- [Task brief]
Using "frontGlass" as the search string, find the matching lines below and copy them.

(Data to use Opens)

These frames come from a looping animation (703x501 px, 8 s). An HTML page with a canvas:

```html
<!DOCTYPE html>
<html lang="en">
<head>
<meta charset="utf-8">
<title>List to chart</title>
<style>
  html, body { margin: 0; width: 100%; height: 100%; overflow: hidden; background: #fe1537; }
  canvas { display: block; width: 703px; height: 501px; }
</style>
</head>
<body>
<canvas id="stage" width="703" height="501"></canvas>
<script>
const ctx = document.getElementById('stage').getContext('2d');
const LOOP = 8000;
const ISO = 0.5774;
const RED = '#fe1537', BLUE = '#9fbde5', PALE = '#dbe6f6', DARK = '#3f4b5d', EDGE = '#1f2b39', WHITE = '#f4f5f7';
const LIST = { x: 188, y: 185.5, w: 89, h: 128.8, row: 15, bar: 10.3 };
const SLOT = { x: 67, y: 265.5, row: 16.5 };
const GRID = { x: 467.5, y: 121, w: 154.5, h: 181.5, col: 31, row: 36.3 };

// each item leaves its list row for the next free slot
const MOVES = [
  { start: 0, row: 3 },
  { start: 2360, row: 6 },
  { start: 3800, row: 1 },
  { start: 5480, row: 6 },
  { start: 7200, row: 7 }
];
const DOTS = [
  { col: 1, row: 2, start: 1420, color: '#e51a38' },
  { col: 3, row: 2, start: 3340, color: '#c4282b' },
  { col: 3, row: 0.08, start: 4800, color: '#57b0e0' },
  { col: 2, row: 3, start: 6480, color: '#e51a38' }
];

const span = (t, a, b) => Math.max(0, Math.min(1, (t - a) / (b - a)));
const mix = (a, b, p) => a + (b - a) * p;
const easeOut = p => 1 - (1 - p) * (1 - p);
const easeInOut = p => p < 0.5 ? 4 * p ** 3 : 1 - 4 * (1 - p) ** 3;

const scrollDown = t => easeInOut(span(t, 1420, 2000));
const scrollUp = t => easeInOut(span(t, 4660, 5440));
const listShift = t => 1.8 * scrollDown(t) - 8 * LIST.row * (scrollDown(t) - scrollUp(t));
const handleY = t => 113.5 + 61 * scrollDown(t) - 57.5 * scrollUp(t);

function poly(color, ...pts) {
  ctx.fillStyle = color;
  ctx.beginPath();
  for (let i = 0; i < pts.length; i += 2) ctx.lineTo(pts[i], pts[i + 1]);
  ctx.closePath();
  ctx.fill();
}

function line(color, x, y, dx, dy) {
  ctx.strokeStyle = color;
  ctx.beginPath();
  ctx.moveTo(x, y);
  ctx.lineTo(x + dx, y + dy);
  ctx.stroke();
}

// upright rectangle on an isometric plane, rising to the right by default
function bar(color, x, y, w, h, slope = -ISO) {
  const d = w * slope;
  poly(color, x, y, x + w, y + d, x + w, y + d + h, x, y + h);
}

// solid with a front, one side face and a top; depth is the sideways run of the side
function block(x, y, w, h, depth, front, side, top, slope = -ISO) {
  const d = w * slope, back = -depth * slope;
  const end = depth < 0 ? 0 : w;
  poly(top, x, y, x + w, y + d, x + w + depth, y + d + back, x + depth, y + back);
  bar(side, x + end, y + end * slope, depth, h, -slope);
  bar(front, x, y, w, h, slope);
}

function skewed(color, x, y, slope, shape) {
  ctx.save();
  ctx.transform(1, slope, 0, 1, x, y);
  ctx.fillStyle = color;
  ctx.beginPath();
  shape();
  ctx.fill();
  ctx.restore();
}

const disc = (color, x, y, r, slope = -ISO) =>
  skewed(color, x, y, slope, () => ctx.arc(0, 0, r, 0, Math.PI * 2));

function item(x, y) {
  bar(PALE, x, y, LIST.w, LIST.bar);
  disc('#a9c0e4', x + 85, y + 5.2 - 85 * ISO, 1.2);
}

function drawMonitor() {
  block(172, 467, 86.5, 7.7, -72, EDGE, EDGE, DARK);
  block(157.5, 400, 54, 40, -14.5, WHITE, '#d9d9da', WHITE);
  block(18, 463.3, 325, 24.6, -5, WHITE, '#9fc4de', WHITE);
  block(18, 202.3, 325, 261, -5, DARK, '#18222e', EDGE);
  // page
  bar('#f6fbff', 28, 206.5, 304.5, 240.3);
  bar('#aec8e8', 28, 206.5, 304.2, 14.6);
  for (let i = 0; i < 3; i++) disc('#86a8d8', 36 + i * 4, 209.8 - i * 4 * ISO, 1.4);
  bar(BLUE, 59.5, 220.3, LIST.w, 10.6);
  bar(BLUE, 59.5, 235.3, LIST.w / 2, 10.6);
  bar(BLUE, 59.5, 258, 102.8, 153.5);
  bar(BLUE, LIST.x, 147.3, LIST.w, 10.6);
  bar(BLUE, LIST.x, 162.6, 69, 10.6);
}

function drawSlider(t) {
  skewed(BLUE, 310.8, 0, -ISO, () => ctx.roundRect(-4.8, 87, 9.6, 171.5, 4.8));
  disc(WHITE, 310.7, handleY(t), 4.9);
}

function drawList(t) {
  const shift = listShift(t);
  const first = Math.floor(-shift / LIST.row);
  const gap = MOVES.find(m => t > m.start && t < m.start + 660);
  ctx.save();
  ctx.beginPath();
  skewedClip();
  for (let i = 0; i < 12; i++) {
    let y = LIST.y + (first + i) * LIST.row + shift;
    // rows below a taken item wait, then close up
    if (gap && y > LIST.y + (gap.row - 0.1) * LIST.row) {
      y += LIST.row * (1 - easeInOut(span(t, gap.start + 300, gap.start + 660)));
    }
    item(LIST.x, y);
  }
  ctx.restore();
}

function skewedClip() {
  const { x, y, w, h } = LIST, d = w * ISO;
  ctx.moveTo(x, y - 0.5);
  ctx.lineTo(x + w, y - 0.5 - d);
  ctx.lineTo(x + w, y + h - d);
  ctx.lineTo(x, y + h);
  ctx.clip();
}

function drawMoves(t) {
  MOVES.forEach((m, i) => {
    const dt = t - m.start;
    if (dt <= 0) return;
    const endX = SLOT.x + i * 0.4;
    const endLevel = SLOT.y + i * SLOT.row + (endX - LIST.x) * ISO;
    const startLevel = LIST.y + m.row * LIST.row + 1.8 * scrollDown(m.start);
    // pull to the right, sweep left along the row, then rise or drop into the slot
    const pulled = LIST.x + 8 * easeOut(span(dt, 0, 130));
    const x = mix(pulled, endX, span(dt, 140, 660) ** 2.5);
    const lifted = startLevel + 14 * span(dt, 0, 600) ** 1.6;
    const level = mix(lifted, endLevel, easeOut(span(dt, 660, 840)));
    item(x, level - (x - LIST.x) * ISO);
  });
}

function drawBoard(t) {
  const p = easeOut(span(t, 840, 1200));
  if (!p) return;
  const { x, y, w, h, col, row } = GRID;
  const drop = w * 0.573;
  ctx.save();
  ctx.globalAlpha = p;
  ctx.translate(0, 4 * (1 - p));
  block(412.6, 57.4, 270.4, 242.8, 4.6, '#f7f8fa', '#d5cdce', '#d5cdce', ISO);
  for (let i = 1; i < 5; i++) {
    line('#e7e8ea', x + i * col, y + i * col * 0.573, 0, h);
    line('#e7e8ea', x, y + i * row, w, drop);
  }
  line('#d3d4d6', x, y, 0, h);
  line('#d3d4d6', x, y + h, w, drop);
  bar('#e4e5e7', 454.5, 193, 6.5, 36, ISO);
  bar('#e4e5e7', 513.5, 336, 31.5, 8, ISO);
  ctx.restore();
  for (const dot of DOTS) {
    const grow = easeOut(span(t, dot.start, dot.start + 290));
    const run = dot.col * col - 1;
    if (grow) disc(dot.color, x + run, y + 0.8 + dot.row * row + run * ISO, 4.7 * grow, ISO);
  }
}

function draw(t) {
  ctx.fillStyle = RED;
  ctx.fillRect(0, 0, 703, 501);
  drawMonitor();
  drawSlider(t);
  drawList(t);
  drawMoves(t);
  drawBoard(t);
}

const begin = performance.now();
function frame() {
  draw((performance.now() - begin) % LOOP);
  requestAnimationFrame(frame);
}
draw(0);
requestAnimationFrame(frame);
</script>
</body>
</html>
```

(Data to use Closes)
(Data to use Opens)

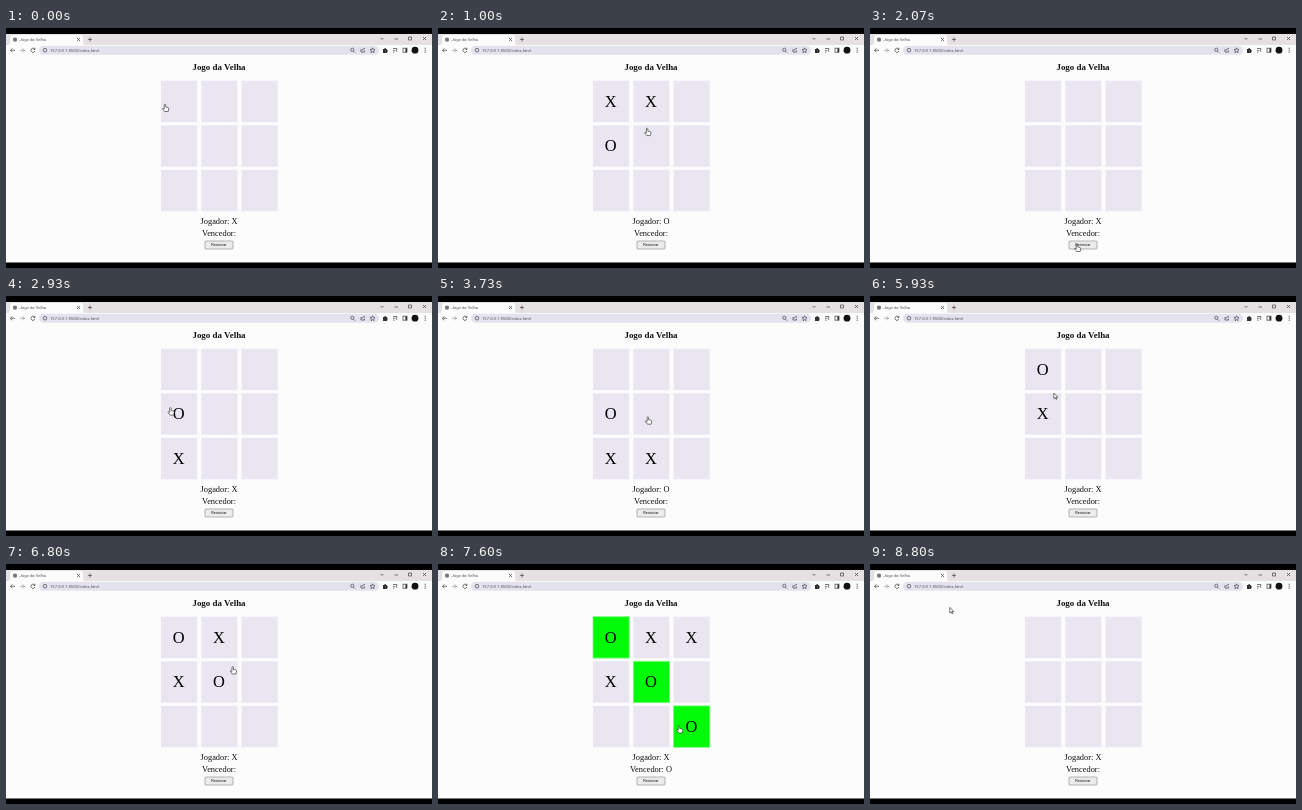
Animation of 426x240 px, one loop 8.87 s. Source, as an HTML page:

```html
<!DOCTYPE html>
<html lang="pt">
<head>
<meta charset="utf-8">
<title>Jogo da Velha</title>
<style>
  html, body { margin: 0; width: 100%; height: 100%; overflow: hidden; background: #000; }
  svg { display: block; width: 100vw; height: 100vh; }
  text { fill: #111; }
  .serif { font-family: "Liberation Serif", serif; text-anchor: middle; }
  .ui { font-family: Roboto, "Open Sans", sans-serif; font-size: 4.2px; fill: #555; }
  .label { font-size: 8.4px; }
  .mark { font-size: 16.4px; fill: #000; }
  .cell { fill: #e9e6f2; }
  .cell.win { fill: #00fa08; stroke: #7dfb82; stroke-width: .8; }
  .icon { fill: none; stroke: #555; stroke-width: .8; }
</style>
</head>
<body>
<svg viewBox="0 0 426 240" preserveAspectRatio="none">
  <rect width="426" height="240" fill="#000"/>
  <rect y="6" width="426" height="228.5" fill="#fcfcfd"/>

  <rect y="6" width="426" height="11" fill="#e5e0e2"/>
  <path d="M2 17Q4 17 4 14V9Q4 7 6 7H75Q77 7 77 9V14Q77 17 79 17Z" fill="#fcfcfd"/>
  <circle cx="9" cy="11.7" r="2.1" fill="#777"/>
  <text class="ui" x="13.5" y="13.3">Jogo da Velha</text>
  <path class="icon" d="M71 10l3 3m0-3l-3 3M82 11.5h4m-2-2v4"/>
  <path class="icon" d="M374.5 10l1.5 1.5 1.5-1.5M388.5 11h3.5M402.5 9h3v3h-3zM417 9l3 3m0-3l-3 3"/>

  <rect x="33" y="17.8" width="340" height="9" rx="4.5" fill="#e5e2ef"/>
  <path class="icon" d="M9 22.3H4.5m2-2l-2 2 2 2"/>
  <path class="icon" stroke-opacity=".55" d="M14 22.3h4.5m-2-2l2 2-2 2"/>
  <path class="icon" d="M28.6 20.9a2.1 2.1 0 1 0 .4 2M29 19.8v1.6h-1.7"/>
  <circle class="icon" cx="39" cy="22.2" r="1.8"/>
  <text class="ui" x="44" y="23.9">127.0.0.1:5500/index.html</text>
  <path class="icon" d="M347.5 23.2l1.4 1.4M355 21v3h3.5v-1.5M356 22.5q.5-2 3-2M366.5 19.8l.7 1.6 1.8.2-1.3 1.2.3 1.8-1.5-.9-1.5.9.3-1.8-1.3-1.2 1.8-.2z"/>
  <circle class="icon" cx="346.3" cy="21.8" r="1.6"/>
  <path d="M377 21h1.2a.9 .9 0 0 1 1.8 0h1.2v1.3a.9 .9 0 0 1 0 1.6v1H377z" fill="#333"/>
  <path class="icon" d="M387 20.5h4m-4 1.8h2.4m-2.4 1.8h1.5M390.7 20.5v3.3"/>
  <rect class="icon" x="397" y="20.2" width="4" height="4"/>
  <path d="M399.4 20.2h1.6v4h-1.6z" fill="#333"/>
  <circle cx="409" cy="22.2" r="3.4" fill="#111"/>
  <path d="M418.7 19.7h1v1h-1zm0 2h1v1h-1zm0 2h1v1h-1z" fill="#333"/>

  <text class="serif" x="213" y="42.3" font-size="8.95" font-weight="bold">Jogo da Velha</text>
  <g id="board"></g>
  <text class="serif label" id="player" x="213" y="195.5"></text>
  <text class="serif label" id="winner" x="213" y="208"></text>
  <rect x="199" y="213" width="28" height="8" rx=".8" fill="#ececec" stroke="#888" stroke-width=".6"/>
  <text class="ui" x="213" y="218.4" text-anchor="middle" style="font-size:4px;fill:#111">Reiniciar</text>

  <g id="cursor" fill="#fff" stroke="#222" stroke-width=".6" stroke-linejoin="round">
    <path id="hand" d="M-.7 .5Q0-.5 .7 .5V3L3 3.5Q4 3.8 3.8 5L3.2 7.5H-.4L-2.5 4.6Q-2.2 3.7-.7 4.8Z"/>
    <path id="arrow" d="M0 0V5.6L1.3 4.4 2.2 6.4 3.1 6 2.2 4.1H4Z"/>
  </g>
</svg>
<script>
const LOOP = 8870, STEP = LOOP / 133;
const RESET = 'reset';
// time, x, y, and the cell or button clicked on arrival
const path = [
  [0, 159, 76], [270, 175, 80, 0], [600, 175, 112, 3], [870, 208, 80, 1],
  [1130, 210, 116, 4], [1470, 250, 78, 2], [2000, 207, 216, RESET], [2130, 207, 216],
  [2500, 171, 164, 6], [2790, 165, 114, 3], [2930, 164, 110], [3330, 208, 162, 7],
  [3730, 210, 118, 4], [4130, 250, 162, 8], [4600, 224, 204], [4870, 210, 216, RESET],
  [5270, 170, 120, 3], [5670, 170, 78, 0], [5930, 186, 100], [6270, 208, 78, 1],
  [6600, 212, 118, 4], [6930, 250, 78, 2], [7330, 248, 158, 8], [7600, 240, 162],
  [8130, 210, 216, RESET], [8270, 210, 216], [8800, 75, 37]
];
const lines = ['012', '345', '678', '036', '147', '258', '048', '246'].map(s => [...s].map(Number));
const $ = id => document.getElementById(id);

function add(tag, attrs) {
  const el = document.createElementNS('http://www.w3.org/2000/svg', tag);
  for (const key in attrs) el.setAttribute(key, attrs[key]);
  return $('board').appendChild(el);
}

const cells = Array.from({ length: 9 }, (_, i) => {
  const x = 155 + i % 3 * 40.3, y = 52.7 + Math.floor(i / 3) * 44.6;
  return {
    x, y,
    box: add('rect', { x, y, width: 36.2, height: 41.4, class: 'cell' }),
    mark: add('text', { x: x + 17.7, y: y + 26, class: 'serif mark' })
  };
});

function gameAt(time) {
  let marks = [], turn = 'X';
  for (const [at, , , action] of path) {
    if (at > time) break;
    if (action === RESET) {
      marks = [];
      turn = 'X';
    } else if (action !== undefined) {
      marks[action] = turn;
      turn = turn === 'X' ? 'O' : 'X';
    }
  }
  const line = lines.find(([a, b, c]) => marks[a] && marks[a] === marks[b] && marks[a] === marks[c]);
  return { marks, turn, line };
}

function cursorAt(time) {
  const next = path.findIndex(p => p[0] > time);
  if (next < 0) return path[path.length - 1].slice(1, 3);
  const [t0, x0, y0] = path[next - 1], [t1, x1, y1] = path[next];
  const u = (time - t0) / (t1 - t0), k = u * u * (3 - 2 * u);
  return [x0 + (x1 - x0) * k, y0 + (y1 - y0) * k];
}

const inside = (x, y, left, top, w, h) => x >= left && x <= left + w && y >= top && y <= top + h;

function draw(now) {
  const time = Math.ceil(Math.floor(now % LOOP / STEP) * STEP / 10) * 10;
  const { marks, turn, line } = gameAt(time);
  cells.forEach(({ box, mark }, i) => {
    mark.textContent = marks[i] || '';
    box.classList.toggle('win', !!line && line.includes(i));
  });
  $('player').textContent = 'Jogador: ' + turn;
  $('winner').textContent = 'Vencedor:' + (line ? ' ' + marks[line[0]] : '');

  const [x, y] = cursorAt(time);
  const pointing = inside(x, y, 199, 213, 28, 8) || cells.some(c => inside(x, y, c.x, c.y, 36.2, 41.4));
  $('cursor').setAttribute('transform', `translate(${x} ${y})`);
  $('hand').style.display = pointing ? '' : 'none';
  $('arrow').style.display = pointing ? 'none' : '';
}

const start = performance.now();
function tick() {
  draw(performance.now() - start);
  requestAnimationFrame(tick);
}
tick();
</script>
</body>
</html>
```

(Data to use Closes)
(Data to use Opens)

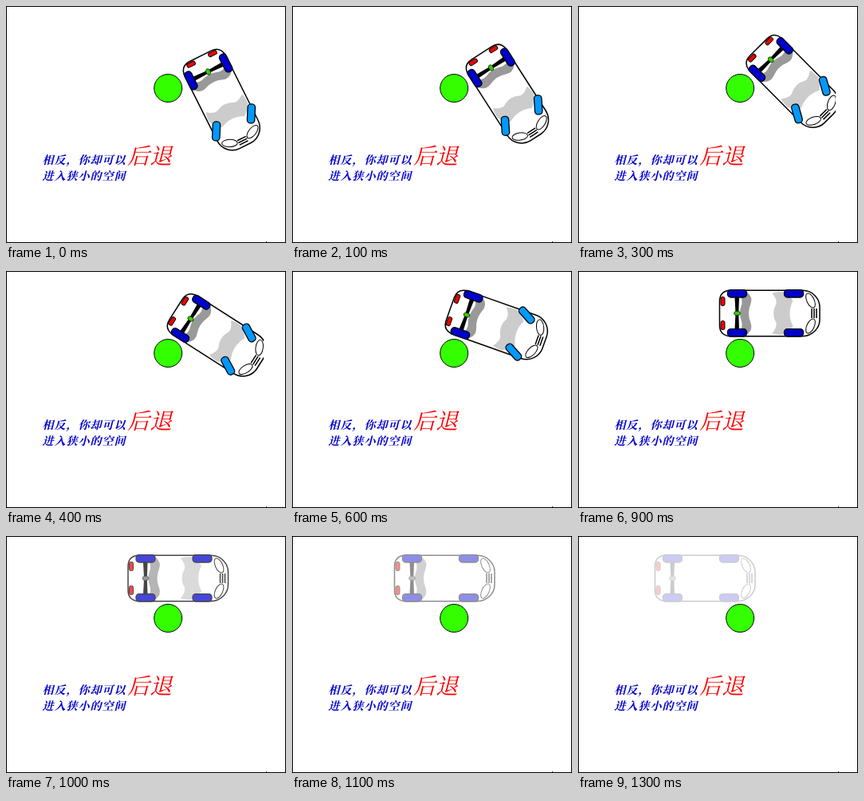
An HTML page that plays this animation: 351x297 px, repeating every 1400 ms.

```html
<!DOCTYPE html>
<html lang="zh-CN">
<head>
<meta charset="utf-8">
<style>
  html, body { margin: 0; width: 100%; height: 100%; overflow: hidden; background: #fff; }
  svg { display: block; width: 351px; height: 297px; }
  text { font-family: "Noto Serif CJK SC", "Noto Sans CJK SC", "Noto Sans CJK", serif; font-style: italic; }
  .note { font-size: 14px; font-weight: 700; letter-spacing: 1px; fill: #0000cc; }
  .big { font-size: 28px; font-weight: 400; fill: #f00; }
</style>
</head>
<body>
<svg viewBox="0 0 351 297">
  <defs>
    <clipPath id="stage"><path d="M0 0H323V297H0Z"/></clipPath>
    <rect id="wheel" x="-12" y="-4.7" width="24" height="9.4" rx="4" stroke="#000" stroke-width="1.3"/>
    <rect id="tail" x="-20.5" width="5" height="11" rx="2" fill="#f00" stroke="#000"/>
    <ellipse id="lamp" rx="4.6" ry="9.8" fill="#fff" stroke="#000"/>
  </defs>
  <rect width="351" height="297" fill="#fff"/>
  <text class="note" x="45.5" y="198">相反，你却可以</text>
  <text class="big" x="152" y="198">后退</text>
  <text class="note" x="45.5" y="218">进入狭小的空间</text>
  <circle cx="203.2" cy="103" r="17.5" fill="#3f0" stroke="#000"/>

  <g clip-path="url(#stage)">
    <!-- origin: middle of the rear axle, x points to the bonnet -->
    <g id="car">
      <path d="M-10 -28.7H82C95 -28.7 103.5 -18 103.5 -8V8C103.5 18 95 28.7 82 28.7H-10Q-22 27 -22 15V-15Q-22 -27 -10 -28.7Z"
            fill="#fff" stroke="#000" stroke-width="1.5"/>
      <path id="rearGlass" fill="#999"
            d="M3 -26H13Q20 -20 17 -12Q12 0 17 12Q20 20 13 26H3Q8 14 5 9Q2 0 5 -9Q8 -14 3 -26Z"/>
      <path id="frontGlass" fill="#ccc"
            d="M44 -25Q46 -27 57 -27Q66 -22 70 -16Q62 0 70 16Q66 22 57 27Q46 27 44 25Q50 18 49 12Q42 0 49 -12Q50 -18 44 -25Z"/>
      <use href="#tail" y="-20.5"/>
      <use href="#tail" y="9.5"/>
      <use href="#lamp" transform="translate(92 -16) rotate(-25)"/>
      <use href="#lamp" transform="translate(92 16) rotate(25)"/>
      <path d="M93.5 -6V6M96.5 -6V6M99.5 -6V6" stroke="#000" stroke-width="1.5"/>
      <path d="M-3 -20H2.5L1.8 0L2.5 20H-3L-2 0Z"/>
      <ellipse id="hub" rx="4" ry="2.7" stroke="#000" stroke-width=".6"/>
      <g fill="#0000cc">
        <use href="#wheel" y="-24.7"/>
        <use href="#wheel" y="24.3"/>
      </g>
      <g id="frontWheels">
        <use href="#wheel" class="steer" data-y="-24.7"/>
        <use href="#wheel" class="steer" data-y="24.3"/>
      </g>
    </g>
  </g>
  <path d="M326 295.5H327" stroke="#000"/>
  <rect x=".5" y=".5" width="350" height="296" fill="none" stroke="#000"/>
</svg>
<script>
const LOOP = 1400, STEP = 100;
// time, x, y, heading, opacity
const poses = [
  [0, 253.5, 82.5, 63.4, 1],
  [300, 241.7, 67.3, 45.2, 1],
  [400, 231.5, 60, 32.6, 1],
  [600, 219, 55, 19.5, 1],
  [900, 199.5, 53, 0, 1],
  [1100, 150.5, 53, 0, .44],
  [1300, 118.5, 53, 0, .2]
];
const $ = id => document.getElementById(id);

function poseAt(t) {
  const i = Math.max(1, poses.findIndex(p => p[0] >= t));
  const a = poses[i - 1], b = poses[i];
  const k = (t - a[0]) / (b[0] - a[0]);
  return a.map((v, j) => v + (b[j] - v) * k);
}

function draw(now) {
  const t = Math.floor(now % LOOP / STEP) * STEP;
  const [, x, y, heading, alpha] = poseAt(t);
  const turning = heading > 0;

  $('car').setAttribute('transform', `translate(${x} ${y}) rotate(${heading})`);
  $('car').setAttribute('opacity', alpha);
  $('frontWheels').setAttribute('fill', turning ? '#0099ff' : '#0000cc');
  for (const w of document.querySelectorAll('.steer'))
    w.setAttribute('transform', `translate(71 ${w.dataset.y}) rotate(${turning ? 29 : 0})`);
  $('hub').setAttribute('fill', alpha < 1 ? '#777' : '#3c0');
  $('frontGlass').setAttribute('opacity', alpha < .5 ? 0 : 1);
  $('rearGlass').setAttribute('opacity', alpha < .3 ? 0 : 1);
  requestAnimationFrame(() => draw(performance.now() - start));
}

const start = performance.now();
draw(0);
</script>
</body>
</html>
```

(Data to use Closes)

- [Reply to the task]
      <path id="frontGlass" fill="#ccc"
  $('frontGlass').setAttribute('opacity', alpha < .5 ? 0 : 1);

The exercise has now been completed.